··· Data for the task

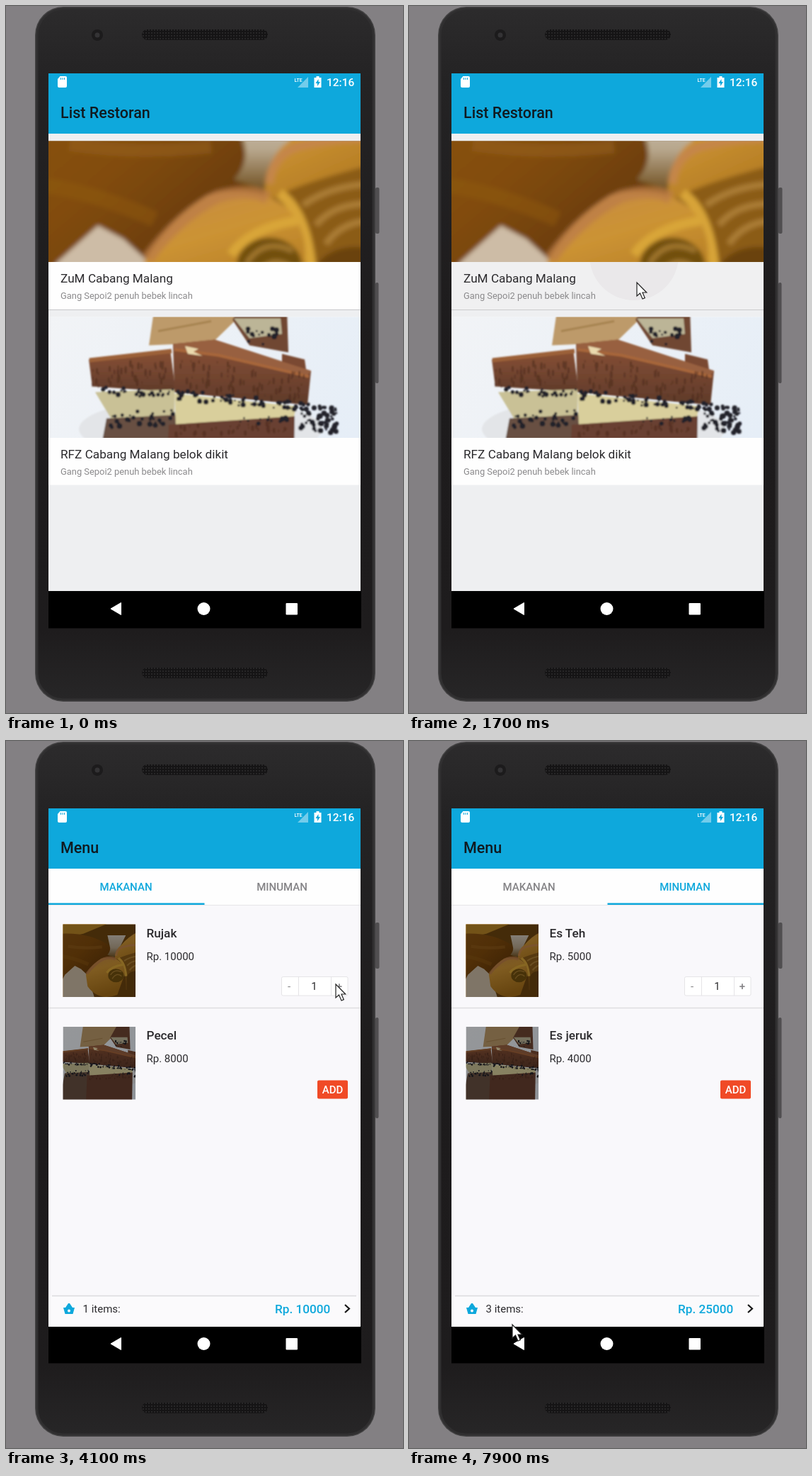
An HTML page that plays this animation: 561 px wide and 997 px high, repeating every 8 s.

```html
<!DOCTYPE html>
<html lang="id">
<head>
<meta charset="utf-8">
<title>List Restoran</title>
<style>
html, body { margin: 0; width: 100%; height: 100%; overflow: hidden; background: #838083; }
#stage { display: block; width: 100%; height: 100%; }
text { font-family: Roboto, "Noto Sans", sans-serif; fill: #2b2a2d; }
.title { font-size: 21.5px; font-weight: 500; fill: #101a20; }
.name { font-size: 17.2px; }
.small { font-size: 12.9px; fill: #8b8a8c; }
.body { font-size: 15px; }
.bold { font-weight: 500; }
.mid { text-anchor: middle; }
.white { fill: #fff; }
.grey { fill: #858487; }
.blue { fill: #0ea8dc; }
</style>
</head>
<body>
<svg id="stage" viewBox="0 0 561 997" preserveAspectRatio="none">
<defs>
  <linearGradient id="case" x2="0" y2="1">
    <stop stop-color="#2c2b2c"/><stop offset=".1" stop-color="#242324"/>
    <stop offset=".5" stop-color="#1d1b1c"/><stop offset=".9" stop-color="#1e1c1d"/><stop offset="1" stop-color="#272627"/>
  </linearGradient>
  <linearGradient id="crust" x2=".8" y2="1">
    <stop stop-color="#8a5413"/><stop offset=".4" stop-color="#824c0c"/><stop offset="1" stop-color="#5a3206"/>
  </linearGradient>
  <linearGradient id="dish" x2="0" y2="1">
    <stop stop-color="#d3cabd"/><stop offset=".55" stop-color="#b7a68c"/><stop offset="1" stop-color="#6e4d1c"/>
  </linearGradient>
  <linearGradient id="gold" x2=".3" y2="1">
    <stop stop-color="#c58a45"/><stop offset=".35" stop-color="#cc9334"/><stop offset="1" stop-color="#a46d18"/>
  </linearGradient>
  <linearGradient id="sky" x2="1" y2=".4">
    <stop stop-color="#f3f4f6"/><stop offset="1" stop-color="#e6eef7"/>
  </linearGradient>
  <linearGradient id="cake" x2="0" y2="1">
    <stop stop-color="#8a5233"/><stop offset=".4" stop-color="#794831"/><stop offset="1" stop-color="#5f3b2b"/>
  </linearGradient>
  <filter id="soft"><feGaussianBlur stdDeviation="3"/></filter>
  <filter id="crisp"><feGaussianBlur stdDeviation="1"/></filter>
  <pattern id="mesh" width="4" height="4" patternUnits="userSpaceOnUse">
    <rect width="4" height="4" fill="#151415"/><circle cx="2" cy="2" r="1" fill="#2c2b2c"/>
  </pattern>
  <g id="rolls">
    <rect x="-30" y="-140" width="520" height="460" fill="#6e450f"/>
    <g filter="url(#soft)">
      <path d="M-20-140H290L120-70-20-40Z" fill="#b98526"/>
      <path d="M-20-70Q160-80 272 0 285 30 262 55 300 70 230 100L160 240H-20Z" fill="url(#crust)"/>
      <path d="M30 5Q130 20 230 8" fill="none" stroke="#9a6420" stroke-width="18" opacity=".5"/>
      <path d="M-20 60Q60 70 150 110" fill="none" stroke="#8f5a15" stroke-width="22" opacity=".5"/>
      <path d="M262-60H370L330 20 312 72 262 54Q285 30 275 0Z" fill="url(#dish)"/>
      <path d="M-20 320V230L12 171 70 119 106 138 142 171 190 320Z" fill="#cdbca6"/>
      <path d="M305 78Q308 20 340 0 400-70 470-90V160Q400 100 330 82Z" fill="url(#gold)"/>
      <path d="M312 60Q316 20 352 8 400-5 460-4" fill="none" stroke="#c58648" stroke-width="12"/>
      <path d="M330 74Q370 55 470 30V260H372Q368 110 330 74Z" fill="#8b5c18"/>
      <path d="M360 90Q400 62 460 60M378 118Q405 86 460 88M392 145Q415 112 460 112" fill="none" stroke="#b98c40" stroke-width="9" opacity=".7"/>
      <path d="M375 180Q400 140 460 152V260H375Z" fill="#6b430e"/>
      <path d="M326 74Q364 100 371 180" fill="none" stroke="#d8a438" stroke-width="15"/>
      <path d="M135 171Q170 110 225 76 285 62 325 85 368 115 362 171L320 290Q210 330 145 240Z" fill="url(#gold)"/>
      <path d="M140 166Q185 105 240 78 285 66 310 80" fill="none" stroke="#bd7d49" stroke-width="17" opacity=".75"/>
      <path d="M258 160Q285 122 352 112" fill="none" stroke="#d9a637" stroke-width="13"/>
      <ellipse cx="312" cy="176" rx="46" ry="40" fill="#72500f"/>
      <path d="M280 172Q305 135 345 155M290 195Q315 155 345 180" fill="none" stroke="#b4873a" stroke-width="6" opacity=".8"/>
    </g>
  </g>
  <g id="cakes">
    <rect x="-30" y="-60" width="520" height="330" fill="url(#sky)"/>
    <g filter="url(#crisp)">
      <ellipse cx="215" cy="158" rx="172" ry="44" fill="#e3e5e8"/>
      <path d="M142 40L155-50H290L265 4 232 36Z" fill="#bd9a6b"/>
      <path d="M155 20L230 6" stroke="#a6834f" stroke-width="3"/>
      <path d="M260 4L285-40H336L339 50 284 40Z" fill="#6f4632"/>
      <path d="M262 2H328L330 24 284 30Z" fill="#bcb597"/>
      <path d="M330 52L362 60 364 74 330 66Z" fill="#7a4a32"/>
      <path d="M57 60L172 46 180 106 62 98Z" fill="url(#cake)"/>
      <path d="M58 61L174 48" stroke="#9b6038" stroke-width="6"/>
      <path d="M66 106L178 102V140L90 146Z" fill="#c9c196"/>
      <path d="M82 143L182 138V260H60Z" fill="#685042"/>
      <path d="M176 38L235 32 371 76 366 124 300 118 178 106Z" fill="url(#cake)"/>
      <path d="M176 38L235 32 371 76 365 84 240 54 178 46Z" fill="#986040"/>
      <path d="M178 46L240 54 368 84" fill="none" stroke="#a7663a" stroke-width="4"/>
      <path d="M178 108L350 126 346 146 180 154Z" fill="#d9cf9c"/>
      <path d="M170 152L348 140 346 260H165Z" fill="#694030"/>
      <path d="M193 41L212 45 205 49 218 55 197 52Z" fill="#ead9ad"/>
      <g id="pores" fill="#4b2a1d" opacity=".55"></g>
      <g id="crumbs" fill="#22222a"></g>
    </g>
  </g>
</defs>

<rect width="561" height="997" fill="#838083"/>
<rect x="522" y="256" width="5.500" height="65" rx="2" fill="#504e50"/>
<rect x="522" y="390" width="4.500" height="142" rx="2" fill="#504e50"/>
<rect x="41" y="1" width="481" height="980" rx="40" fill="#434243"/>
<rect x="44" y="4" width="475" height="974" rx="37" fill="url(#case)" stroke="#302f30" stroke-width="3"/>
<rect x="192" y="33" width="178" height="15" rx="7.5" fill="url(#mesh)"/>
<rect x="192" y="933" width="178" height="15" rx="7.5" fill="url(#mesh)"/>
<circle cx="129" cy="41" r="8" fill="#1c1b1c"/><circle cx="129" cy="41" r="3.5" fill="#343335"/>

<rect x="60" y="825" width="442" height="52.5"/>
<svg x="60" y="95" width="441" height="731" viewBox="60 95 441 731">
  <rect x="60" y="95" width="441" height="730" fill="#eeeff1"/>
  <g id="cards"></g>
  <rect x="60" y="95" width="441" height="85" fill="#0ea8dc"/>
  <text class="title" x="77" y="158">List Restoran</text>

  <g id="menu">
    <rect x="60" y="95" width="441" height="731" fill="#f9f8fb"/>
    <rect x="60" y="95" width="441" height="85" fill="#0ea8dc"/>
    <text class="title" x="77" y="158">Menu</text>
    <rect x="60" y="180" width="441" height="51" fill="#fefefe"/>
    <path d="M60 231.5H501" stroke="#e6e5e8"/>
    <text class="body bold mid" x="169.5" y="211" id="tab0">MAKANAN</text>
    <text class="body bold mid" x="390" y="211" id="tab1">MINUMAN</text>
    <rect id="line" x="60" y="228.5" width="220.5" height="2.5" fill="#0ea8dc"/>
    <g id="pages"></g>
    <g id="cart">
      <rect x="60" y="782" width="441" height="44" fill="#fbfafc"/>
      <path d="M65 782.5H495" stroke="#dbdadd" stroke-width="1.5"/>
      <path d="M81 799H97L94.5 808H83.5ZM84 799L88 793H90L94 799" fill="#0ea8dc"/>
      <circle cx="89" cy="803.5" r="2" fill="#fbfafc"/>
      <text class="body" x="108.5" y="806" id="count"></text>
      <text class="name bold blue" x="380" y="807" id="total"></text>
      <path d="M479 795L485 800.5 479 806" fill="none" stroke="#161616" stroke-width="2.2"/>
    </g>
  </g>
</svg>

<path d="M76.500 99H84Q86 99 86 101V113Q86 115 84 115H75Q73 115 73 113V103Z" fill="#fff"/>
<path d="M77.500 101V104M80 101V104M82.500 101V104" stroke="#0ea8dc"/>
<path d="M427 100V115H412Z" fill="#fff" opacity=".42"/>
<text class="white bold" x="407.500" y="106.500" font-size="7">LTE</text>
<path d="M438.500 99H442.500V101H445.500V115H435.500V101H438.500Z" fill="#fff"/>
<path d="M441.500 103L437.500 109H440V113L444 107H441.500Z" fill="#0ea8dc"/>
<text class="white bold" x="453" y="113" font-size="15.500">12:16</text>
<g fill="#fff">
  <path d="M148 850L162.500 841.500V858.500Z" stroke="#fff" stroke-linejoin="round"/>
  <circle cx="279.500" cy="850" r="9"/>
  <rect x="395.500" y="842" width="16.500" height="16.500" rx="1"/>
</g>
<path id="cursor" d="M0 0V19L4.500 15 8 23 11.300 21.600 8 14H13.800Z" fill="#fff" stroke="#222" stroke-width="1.200"/>
</svg>

<script>
const $ = id => document.getElementById(id);
const set = (id, attrs) => { for (const k in attrs) $(id).setAttribute(k, attrs[k]); };
const show = (id, on) => set(id, { display: on ? 'inline' : 'none' });

// Seeded specks inside a box that may lean by `slope`
let seed = 7;
const rand = () => (seed = seed * 16807 % 2147483647) / 2147483647;
const scatter = (n, x, y, w, h, slope, size = 2.6, tall = 1) => Array.from({ length: n }, () => {
  const u = rand(), v = rand(), r = size * (.5 + rand());
  return `<ellipse cx="${x + u * w}" cy="${y + v * h + u * slope}" rx="${r}" ry="${r * tall}"/>`;
}).join('');
$('pores').innerHTML = scatter(45, 62, 68, 110, 30, -5, 1.3, 3) + scatter(75, 182, 56, 180, 42, 25, 1.3, 3) +
  scatter(40, 180, 154, 160, 14, -6, 1.5, 2);
$('crumbs').innerHTML = scatter(30, 64, 98, 112, 12, 4) + scatter(30, 86, 134, 92, 22, -4) +
  scatter(60, 182, 102, 170, 14, 18) + scatter(14, 270, 142, 78, 10, -4) +
  scatter(75, 356, 120, 52, 38, 8) + scatter(16, 275, 10, 55, 26, 5);

const card = (y, art, name) => `
  <rect x="60" y="${y}" width="441" height="237" fill="#fefefe"/>
  ${y < 200 ? `<path d="M60 428.500H501" stroke="#cbcbcd"/>
    <g id="press"><rect x="60" y="361" width="441" height="67" fill="#f0f0f1"/>
    <svg x="60" y="361" width="441" height="67" viewBox="60 361 441 67">
    <circle id="ripple" fill="#eae8ea"/></svg></g>` : ''}
  <svg x="60" y="${y}" width="441" height="170.5"><use href="#${art}"/></svg>
  <text class="name" x="77" y="${y + 199.5}">${name}</text>
  <text class="small" x="77" y="${y + 222.5}">Gang Sepoi2 penuh bebek lincah</text>`;
$('cards').innerHTML = card(190.5, 'rolls', 'ZuM Cabang Malang') +
  card(438.5, 'cakes', 'RFZ Cabang Malang belok dikit');

const crop = { rolls: 'translate(0 30) scale(.24)', cakes: 'translate(-27 14) scale(.36)' };
const item = (id, x, y, art, name, price) => `<g transform="translate(${x} ${y})">
  <svg x="80.5" y="258.500" width="102.500" height="102.500">
    <use href="#${art}" transform="${crop[art]}"/><rect width="103" height="103" opacity=".38"/></svg>
  <text class="name bold" x="198.500" y="276.500">${name}</text>
  <text class="body" x="198.500" y="308.500">Rp. ${price}</text>
  <path d="M60 376.500H501" stroke="#dedde0" stroke-width="1.300" ${y ? 'display="none"' : ''}/>
  <g id="add${id}"><rect x="440" y="334" width="43" height="26" rx="2" fill="#f04a26"/>
    <text class="body bold white mid" x="461.500" y="352.500">ADD</text></g>
  <g id="step${id}" display="none">
    <rect x="389.500" y="332.500" width="93.500" height="26.500" rx="2" fill="#fff" stroke="#e5e4e7"/>
    <path d="M413.500 332V359M459.500 332V359" stroke="#e5e4e7"/>
    <text class="body mid grey" x="400" y="351">-</text>
    <text class="body mid" x="435.500" y="351" id="qty${id}">1</text>
    <text class="body mid bold grey" x="471" y="351">+</text></g></g>`;
$('pages').innerHTML =
  item('A', 0, 0, 'rolls', 'Rujak', 10000) + item('B', 0, 144.5, 'cakes', 'Pecel', 8000) +
  item('C', 441, 0, 'rolls', 'Es Teh', 5000) + item('D', 441, 144.5, 'cakes', 'Es jeruk', 4000) +
  '<circle id="tap" cx="470" cy="351" r="10" opacity=".15"/>';

// Linear interpolation over [time, ...values] keys
const track = (t, keys) => {
  const i = keys.findIndex(k => k[0] > t);
  if (i < 0) return keys[keys.length - 1].slice(1);
  if (!i) return keys[0].slice(1);
  const a = keys[i - 1], b = keys[i], u = (t - a[0]) / (b[0] - a[0]);
  return a.slice(1).map((v, j) => v + (b[j + 1] - v) * u);
};

const pointer = [
  [100, 430, 60], [600, 385, 110], [1000, 341, 146], [1200, 336, 210], [1500, 323, 385],
  [1700, 322, 390], [1900, 319, 401], [2100, 345, 400], [2600, 466, 343], [4700, 466, 343],
  [5000, 400, 535], [5100, 380, 550], [5400, 75, 550], [5500, 67, 549], [5700, 150, 510],
  [6200, 466, 343], [7000, 460, 335], [7200, 330, 200], [7400, 150, 110], [7600, 60, 300],
  [7800, 120, 638], [7900, 146, 823]
];
const swipe = [[5100, 0], [5400, .75], [5500, .9875], [5600, 1]];
const marker = [[5100, 0], [5400, .7], [5500, .966], [5600, 1]];
const entry = [[1800, 26, .7], [1900, 2, 1], [2000, 0, 1]];
const wave = [[1600, 322, 388, 12], [1700, 318, 352, 63], [1800, 305, 330, 125]];

function draw(t) {
  show('cursor', t >= 100);
  set('cursor', { transform: `translate(${track(t, pointer)})` });

  show('press', t >= 1600 && t < 1900);
  const [cx, cy, r] = track(t, wave);
  set('ripple', { cx, cy, r });

  show('menu', t >= 1800);
  const [drop, alpha] = track(t, entry);
  set('menu', { transform: `translate(0 ${drop})`, opacity: alpha });

  const second = t >= 5300;
  set('tab0', { class: 'body bold mid ' + (second ? 'grey' : 'blue') });
  set('tab1', { class: 'body bold mid ' + (second ? 'blue' : 'grey') });
  set('pages', { transform: `translate(${-441 * track(t, swipe)[0]} 0)` });
  set('line', { x: 60 + 220.5 * track(t, marker)[0] });
  show('tap', t >= 2800 && t < 3000);

  const food = t < 3000 ? 0 : t < 4700 ? 1 : 2, drink = t < 6500 ? 0 : 1;
  show('addA', !food); show('stepA', food);
  show('addC', !drink); show('stepC', drink);
  $('qtyA').textContent = food;
  show('cart', food);
  set('cart', { transform: `translate(0 ${track(t, [[3000, 30], [3200, 0]])[0]})` });
  $('count').textContent = food + drink + ' items:';
  $('total').textContent = 'Rp. ' + (food * 10000 + drink * 5000);
}

// The screen updates ten times a second
const start = performance.now();
let last = -1;
function loop() {
  const t = Math.floor((performance.now() - start) % 8000 / 100) * 100;
  if (t !== last) draw(last = t);
  requestAnimationFrame(loop);
}
loop();
</script>
</body>
</html>
```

······

Write only the number of lines above that contain "slope".

Response to the task:
3